[Stored items from a collection]
★ ★ ★ ★

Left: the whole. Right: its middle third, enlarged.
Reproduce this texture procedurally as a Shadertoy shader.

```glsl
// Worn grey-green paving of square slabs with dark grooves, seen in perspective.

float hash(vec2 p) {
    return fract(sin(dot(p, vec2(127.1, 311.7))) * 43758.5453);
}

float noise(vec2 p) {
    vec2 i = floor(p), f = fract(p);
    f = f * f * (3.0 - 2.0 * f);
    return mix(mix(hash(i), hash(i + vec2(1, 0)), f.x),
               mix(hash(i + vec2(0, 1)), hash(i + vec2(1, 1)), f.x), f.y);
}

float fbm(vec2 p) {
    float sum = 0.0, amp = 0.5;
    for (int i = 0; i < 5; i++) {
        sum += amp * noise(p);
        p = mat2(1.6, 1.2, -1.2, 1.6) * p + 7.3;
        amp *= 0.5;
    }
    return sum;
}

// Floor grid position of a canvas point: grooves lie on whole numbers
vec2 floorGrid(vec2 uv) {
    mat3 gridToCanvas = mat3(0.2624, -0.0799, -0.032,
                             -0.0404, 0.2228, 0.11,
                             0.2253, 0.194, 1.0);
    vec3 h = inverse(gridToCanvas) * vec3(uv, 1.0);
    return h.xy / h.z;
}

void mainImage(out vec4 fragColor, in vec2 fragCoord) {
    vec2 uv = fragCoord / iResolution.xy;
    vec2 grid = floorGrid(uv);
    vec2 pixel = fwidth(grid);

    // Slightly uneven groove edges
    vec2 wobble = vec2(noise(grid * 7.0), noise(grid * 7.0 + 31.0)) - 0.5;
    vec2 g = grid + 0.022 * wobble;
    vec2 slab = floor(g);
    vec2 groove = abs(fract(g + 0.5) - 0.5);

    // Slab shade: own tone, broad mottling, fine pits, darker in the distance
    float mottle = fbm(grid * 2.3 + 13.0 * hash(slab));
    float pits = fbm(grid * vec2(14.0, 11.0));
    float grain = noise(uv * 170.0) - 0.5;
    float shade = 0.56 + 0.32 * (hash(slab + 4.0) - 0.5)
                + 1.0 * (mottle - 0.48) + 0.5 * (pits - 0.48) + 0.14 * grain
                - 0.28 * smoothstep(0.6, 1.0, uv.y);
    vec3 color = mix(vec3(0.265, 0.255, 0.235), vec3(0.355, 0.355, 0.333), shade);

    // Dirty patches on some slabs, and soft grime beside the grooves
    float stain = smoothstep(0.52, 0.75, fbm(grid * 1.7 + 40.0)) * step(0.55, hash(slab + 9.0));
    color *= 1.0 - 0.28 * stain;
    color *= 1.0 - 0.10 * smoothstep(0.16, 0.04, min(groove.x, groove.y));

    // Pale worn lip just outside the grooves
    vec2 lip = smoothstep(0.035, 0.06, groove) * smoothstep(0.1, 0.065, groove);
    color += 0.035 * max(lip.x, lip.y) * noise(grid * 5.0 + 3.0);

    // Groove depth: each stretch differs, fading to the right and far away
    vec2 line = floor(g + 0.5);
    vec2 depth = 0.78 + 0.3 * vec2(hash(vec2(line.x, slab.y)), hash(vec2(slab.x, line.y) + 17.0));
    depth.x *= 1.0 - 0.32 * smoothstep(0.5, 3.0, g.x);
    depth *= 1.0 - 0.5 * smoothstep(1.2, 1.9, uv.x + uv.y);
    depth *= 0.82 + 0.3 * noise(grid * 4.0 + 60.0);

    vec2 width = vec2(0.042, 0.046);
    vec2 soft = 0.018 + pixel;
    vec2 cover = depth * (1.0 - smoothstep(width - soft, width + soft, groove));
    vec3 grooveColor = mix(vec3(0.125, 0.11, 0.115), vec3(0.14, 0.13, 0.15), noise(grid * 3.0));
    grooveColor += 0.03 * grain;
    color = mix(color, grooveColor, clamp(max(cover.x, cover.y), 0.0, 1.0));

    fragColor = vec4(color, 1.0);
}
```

★ ★ ★ ★

◆ DIRECTIONS FOR THIS TASK:
Check all the records above and select each line where the string "depth" is found.

◆ FINISHED TASK:
    // Groove depth: each stretch differs, fading to the right and far away
    vec2 depth = 0.78 + 0.3 * vec2(hash(vec2(line.x, slab.y)), hash(vec2(slab.x, line.y) + 17.0));
    depth.x *= 1.0 - 0.32 * smoothstep(0.5, 3.0, g.x);
    depth *= 1.0 - 0.5 * smoothstep(1.2, 1.9, uv.x + uv.y);
    depth *= 0.82 + 0.3 * noise(grid * 4.0 + 60.0);
    vec2 cover = depth * (1.0 - smoothstep(width - soft, width + soft, groove));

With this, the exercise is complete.